Under existing legal precedents, Justice Alito wrote, government regulators were required to demonstrate that any private property being used by the public for mitigation in a development project must be connected to and proportionate to the anticipated public impacts of the project.
Tuesday’s decision is significant because it expands that constitutional protection to include government demands that a permit applicant spend money as part of mitigation related to a development permit.
“Today’s ruling says the Fifth Amendment protects landowners from government extortion, whether the extortion is for money or any other form of property,” said Paul Beard, a lawyer with the Pacific Legal Foundation.
Mr. Beard, who argued the case at the high court, said the ruling is a victory for property owners across the country and will protect all land owners in the midst of a government permitting process.
He said the ruling bars government regulators from making extortionate demands of those seeking development permits.
“The ruling underscores that homeowners and other property owners who seek permits to make reasonable use of their property cannot be forced to surrender their rights,” Beard said. “Regulators can’t hold permit applicants hostage with unjustified demands for land or other concessions – including, as in this case, unjustified demands for money.”

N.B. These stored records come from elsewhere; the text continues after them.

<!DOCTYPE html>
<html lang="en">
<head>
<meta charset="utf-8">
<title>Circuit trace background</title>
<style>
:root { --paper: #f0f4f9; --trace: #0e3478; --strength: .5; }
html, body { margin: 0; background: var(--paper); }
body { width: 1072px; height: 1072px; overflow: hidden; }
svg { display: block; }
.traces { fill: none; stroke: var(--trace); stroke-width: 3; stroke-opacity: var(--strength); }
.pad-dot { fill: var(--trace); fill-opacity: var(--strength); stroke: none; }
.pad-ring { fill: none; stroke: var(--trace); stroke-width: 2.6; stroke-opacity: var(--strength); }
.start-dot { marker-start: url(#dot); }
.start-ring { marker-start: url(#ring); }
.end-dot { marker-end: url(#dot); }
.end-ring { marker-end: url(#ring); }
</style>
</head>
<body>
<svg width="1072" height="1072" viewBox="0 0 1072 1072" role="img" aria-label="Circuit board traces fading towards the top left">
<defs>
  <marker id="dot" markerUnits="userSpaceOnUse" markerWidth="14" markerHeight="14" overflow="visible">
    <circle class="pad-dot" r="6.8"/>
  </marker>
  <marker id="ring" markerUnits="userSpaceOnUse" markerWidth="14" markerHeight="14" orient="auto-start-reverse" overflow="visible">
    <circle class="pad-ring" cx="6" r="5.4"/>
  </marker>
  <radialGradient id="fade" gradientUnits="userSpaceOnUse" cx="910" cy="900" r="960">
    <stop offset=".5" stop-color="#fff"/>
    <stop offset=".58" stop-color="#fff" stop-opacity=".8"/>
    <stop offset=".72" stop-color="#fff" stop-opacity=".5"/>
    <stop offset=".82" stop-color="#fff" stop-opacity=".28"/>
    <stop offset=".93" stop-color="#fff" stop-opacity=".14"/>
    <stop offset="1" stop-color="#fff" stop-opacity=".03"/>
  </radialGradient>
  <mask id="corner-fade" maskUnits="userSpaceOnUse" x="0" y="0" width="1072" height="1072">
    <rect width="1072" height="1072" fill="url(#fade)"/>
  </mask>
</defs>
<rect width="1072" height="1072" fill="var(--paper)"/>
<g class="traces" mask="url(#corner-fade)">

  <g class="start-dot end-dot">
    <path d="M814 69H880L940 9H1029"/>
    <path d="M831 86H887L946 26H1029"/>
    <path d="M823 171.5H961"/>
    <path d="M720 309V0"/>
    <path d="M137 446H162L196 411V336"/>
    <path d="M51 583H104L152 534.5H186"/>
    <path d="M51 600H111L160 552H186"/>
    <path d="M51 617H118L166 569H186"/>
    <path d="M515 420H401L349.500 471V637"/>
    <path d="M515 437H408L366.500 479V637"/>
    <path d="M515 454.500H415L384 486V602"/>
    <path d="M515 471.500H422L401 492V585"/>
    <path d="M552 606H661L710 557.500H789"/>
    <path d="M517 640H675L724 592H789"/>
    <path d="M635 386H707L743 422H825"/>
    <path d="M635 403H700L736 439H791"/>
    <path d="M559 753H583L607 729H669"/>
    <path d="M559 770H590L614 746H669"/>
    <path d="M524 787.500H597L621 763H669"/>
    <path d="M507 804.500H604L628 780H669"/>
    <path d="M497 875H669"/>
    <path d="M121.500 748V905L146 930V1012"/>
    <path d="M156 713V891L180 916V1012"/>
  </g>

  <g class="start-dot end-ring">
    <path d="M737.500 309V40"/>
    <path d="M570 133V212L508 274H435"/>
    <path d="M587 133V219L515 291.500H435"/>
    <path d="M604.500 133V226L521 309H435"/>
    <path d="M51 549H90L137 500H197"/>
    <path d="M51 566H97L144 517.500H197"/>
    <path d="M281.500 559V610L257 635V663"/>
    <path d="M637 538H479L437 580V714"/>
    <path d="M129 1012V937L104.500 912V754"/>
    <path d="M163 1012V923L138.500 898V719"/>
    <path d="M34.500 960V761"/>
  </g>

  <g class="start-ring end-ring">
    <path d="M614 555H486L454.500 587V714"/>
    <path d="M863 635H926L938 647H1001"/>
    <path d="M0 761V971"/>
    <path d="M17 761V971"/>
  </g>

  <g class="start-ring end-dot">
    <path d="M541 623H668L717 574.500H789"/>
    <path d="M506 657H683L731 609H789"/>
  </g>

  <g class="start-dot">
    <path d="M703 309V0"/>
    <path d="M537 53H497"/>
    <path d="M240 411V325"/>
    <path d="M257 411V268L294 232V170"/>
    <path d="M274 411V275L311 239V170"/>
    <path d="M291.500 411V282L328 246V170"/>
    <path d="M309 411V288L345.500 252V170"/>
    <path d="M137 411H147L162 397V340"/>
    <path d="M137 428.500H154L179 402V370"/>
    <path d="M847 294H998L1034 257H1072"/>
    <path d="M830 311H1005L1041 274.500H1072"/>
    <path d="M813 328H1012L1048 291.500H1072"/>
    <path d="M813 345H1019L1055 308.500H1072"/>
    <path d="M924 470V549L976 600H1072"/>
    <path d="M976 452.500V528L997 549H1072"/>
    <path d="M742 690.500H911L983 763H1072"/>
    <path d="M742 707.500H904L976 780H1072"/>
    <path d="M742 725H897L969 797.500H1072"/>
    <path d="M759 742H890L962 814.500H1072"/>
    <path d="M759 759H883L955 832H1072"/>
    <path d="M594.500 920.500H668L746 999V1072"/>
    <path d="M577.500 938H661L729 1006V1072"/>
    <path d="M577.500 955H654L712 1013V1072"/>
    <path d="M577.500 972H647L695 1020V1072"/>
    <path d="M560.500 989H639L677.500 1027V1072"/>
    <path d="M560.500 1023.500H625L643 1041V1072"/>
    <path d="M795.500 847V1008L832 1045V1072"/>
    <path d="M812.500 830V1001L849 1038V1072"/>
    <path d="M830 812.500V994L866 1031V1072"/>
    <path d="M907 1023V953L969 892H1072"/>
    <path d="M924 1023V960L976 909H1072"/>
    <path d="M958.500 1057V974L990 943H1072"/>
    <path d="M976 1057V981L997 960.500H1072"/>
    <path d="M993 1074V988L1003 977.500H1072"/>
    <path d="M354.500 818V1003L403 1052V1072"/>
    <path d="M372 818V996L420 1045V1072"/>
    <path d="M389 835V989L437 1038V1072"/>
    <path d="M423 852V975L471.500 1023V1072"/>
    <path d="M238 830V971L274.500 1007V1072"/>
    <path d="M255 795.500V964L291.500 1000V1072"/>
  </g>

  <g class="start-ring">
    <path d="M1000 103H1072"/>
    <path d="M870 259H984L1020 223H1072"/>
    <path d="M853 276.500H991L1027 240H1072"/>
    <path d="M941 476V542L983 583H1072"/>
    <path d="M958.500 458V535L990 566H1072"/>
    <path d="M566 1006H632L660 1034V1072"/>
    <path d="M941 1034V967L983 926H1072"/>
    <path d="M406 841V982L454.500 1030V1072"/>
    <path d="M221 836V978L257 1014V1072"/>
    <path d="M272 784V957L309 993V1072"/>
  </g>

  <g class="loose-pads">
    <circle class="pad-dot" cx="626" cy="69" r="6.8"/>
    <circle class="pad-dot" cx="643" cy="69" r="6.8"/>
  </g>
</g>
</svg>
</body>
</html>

The decision establishes that the government must be able to demonstrate a connection between the mitigation required as a condition of a development permit and the harms to be mitigated from the proposed project. The requirement will apply regardless of whether the demanded mitigation is in the form of a transfer of real property or the expenditure of money.